HOW TO COMPLETE THIS TASK:
The response must contain every line from the records below that has "floor".
=-=-=-=-=
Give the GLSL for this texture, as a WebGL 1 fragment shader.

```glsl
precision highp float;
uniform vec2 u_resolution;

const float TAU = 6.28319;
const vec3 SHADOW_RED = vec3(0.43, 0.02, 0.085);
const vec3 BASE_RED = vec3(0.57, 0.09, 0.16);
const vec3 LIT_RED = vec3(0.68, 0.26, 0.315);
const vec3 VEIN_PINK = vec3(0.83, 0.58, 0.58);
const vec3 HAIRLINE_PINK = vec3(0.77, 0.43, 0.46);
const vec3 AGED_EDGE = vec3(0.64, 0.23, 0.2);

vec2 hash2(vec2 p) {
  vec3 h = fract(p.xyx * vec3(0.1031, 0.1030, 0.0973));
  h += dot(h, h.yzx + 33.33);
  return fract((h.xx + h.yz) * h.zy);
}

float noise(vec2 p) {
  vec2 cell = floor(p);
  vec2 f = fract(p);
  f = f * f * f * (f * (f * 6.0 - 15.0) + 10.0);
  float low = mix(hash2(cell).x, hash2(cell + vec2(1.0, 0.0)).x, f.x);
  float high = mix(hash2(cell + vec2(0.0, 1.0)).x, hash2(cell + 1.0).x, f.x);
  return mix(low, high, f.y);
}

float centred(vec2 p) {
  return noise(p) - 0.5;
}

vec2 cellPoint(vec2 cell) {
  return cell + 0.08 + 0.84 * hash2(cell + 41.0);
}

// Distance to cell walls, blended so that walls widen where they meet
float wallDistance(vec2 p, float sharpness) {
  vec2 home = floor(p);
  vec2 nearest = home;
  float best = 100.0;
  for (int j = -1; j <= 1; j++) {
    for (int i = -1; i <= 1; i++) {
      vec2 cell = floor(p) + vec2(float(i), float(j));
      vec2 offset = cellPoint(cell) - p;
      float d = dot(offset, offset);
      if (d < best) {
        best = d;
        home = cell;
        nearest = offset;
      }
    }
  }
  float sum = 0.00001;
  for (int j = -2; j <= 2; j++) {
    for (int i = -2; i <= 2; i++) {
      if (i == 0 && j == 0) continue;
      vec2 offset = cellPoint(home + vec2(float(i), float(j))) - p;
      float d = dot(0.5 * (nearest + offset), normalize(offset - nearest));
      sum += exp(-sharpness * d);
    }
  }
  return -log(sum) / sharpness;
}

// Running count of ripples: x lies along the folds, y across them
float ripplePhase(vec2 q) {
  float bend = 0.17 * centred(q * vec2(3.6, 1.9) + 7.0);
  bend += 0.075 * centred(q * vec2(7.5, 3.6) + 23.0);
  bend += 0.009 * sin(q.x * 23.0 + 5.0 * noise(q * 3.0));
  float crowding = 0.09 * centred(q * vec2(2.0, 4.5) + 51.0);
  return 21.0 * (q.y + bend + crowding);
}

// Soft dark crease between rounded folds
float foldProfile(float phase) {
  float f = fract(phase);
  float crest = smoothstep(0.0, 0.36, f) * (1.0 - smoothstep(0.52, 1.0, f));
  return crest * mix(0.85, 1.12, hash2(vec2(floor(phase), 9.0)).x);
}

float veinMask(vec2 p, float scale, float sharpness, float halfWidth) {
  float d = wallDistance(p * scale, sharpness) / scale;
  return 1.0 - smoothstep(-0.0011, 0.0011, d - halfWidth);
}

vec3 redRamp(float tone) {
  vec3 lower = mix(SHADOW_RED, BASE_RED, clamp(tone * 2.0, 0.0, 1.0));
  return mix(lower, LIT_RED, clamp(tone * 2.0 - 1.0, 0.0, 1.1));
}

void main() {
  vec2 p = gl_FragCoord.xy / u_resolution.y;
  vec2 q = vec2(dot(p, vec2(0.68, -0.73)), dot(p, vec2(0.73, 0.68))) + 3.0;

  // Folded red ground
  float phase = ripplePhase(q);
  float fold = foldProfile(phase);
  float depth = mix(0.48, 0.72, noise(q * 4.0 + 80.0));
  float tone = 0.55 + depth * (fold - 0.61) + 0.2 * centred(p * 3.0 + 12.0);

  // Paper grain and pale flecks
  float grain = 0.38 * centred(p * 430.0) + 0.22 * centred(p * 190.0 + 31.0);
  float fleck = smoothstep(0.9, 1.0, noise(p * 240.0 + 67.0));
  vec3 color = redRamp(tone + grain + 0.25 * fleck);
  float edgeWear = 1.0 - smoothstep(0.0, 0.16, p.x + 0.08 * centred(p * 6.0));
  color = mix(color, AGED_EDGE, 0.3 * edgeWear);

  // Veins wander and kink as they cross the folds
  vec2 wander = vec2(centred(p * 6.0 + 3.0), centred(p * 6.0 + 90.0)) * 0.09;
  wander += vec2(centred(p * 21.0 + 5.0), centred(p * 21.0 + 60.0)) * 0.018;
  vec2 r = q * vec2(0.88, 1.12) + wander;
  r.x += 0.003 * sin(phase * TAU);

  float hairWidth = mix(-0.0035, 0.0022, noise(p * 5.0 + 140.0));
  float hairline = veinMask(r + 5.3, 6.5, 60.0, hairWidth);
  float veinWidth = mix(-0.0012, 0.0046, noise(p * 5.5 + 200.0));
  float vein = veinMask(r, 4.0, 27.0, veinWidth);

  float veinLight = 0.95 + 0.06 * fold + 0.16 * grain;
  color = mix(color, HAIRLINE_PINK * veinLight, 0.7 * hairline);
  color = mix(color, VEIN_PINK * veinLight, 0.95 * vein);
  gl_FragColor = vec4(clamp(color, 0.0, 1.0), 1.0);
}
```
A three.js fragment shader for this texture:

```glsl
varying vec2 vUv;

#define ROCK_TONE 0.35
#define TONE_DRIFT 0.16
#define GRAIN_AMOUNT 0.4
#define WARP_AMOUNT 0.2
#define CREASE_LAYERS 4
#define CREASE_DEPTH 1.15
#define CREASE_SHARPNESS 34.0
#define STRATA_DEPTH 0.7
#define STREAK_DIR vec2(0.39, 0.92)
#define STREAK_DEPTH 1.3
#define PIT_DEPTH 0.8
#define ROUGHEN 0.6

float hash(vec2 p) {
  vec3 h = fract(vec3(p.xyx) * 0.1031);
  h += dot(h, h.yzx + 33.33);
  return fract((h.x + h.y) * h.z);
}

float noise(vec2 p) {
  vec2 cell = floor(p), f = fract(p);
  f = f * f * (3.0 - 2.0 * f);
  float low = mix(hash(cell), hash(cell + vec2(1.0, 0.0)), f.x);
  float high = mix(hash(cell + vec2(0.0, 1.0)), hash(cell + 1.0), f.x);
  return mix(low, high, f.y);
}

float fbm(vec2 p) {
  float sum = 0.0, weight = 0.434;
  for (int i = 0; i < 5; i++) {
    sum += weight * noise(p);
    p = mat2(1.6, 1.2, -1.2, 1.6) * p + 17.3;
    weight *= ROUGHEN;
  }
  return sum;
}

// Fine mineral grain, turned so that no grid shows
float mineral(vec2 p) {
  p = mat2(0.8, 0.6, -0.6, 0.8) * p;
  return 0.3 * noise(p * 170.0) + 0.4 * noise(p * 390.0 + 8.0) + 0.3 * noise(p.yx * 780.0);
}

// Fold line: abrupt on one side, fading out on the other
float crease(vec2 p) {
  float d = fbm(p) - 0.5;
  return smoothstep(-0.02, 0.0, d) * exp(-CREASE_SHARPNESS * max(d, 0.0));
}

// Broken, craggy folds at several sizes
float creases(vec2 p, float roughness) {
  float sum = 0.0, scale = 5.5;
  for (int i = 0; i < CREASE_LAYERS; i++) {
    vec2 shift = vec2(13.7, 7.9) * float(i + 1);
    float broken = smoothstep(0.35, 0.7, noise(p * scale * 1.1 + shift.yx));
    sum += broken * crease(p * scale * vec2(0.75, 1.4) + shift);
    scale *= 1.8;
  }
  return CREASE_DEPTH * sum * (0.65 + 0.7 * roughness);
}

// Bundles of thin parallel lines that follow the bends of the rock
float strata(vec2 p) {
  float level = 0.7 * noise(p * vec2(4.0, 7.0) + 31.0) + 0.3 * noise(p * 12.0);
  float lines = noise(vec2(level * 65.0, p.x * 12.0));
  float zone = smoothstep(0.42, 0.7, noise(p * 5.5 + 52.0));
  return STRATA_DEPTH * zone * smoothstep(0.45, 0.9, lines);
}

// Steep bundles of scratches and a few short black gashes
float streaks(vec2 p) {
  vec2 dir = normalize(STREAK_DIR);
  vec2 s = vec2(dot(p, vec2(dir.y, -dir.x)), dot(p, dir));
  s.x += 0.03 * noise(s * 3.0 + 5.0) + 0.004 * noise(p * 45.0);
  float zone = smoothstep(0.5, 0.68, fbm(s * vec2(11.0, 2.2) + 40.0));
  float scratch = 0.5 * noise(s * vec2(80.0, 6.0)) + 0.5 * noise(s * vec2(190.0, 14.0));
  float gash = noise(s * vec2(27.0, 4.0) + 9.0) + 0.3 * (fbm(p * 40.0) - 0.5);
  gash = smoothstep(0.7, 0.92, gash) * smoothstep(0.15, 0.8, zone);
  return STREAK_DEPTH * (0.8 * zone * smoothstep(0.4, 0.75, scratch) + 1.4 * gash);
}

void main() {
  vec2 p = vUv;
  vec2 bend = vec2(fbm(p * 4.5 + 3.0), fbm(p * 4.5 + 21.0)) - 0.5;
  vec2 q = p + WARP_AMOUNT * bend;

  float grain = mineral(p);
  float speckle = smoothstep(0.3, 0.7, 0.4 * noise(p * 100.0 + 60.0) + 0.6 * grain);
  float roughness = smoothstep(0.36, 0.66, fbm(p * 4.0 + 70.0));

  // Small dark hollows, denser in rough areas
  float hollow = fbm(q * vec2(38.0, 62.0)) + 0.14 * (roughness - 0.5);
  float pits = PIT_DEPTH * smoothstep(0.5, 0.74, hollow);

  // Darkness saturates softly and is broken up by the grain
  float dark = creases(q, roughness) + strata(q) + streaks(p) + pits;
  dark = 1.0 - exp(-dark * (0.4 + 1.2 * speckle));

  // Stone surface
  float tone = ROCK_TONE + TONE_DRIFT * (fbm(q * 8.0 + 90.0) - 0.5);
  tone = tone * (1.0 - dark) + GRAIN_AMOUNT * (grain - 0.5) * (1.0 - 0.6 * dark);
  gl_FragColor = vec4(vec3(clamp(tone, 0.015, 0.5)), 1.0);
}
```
=-=-=-=-=
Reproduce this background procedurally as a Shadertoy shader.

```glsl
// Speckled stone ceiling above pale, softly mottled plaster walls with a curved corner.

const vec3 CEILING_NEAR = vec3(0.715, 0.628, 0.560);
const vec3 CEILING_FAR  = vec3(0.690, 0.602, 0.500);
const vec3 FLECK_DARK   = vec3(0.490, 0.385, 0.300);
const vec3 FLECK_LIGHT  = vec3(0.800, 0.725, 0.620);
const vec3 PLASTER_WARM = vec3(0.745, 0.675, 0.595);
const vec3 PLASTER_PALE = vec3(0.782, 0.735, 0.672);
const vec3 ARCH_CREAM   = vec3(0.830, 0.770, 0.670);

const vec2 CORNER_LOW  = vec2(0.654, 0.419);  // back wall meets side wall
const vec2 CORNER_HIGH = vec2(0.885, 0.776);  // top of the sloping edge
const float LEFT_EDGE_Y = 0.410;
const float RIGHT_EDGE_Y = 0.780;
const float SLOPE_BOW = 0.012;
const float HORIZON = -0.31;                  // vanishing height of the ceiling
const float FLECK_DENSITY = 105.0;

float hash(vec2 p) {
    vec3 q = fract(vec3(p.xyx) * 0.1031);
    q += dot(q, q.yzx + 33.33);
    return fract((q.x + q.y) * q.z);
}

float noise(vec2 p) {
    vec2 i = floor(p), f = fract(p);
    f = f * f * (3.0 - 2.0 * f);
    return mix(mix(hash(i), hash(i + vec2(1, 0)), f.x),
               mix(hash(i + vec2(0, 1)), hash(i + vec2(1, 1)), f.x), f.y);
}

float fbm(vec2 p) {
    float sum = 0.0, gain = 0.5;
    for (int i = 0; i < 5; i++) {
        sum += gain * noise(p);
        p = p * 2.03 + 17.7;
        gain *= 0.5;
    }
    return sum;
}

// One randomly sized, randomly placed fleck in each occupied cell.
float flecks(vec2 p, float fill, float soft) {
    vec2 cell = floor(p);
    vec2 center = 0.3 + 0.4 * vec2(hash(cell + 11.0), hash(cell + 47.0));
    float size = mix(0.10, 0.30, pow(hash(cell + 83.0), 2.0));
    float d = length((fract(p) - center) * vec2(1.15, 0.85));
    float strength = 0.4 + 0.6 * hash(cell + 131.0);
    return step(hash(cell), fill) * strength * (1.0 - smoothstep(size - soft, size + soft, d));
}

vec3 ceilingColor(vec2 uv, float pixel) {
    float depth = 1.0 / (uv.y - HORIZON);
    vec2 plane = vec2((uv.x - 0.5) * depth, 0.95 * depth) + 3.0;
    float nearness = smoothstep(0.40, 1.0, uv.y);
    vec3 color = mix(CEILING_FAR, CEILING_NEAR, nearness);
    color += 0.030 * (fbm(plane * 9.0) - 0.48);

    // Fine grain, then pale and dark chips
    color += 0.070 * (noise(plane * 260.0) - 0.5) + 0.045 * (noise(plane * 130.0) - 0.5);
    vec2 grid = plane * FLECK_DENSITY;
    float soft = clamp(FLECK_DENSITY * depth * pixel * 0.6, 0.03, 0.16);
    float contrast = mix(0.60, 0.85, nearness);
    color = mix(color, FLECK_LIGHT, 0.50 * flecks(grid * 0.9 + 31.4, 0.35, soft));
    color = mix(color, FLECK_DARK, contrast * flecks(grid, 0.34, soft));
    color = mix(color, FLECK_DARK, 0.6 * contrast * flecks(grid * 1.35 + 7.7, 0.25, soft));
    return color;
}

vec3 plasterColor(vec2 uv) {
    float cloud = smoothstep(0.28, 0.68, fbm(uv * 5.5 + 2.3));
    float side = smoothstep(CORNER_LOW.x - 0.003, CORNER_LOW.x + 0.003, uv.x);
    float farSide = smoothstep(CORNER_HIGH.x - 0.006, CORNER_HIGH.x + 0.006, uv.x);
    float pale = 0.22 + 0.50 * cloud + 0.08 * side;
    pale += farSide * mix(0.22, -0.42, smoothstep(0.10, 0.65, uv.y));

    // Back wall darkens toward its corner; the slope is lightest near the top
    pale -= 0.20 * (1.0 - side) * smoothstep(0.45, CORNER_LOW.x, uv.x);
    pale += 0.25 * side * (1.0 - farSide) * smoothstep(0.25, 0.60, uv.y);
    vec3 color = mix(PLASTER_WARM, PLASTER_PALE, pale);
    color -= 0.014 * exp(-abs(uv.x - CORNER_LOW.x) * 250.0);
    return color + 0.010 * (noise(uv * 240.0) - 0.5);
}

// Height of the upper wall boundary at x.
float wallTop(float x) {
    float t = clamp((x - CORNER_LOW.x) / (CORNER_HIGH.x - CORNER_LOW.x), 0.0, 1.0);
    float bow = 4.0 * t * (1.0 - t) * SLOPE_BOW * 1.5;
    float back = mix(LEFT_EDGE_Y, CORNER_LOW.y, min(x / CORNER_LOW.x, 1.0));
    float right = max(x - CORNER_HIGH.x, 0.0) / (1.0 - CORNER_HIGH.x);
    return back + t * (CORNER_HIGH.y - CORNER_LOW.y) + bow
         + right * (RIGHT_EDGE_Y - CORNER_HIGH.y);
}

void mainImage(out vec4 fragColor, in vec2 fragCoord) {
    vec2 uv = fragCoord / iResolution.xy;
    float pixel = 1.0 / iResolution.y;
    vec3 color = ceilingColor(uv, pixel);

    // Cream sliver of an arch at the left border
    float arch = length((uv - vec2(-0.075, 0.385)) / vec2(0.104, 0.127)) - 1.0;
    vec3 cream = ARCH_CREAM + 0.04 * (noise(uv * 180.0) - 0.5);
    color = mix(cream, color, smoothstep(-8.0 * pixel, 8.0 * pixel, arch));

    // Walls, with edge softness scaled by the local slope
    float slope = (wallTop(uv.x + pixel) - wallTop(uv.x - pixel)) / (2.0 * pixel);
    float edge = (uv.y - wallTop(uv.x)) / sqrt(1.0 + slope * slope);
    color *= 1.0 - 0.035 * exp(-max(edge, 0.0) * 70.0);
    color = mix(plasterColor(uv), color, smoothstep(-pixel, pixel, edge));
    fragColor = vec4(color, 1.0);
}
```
=-=-=-=-=
FINAL ANSWER:
  vec2 cell = floor(p);
  vec2 home = floor(p);
      vec2 cell = floor(p) + vec2(float(i), float(j));
  return crest * mix(0.85, 1.12, hash2(vec2(floor(phase), 9.0)).x);
  vec2 cell = floor(p), f = fract(p);
    vec2 i = floor(p), f = fract(p);
    vec2 cell = floor(p);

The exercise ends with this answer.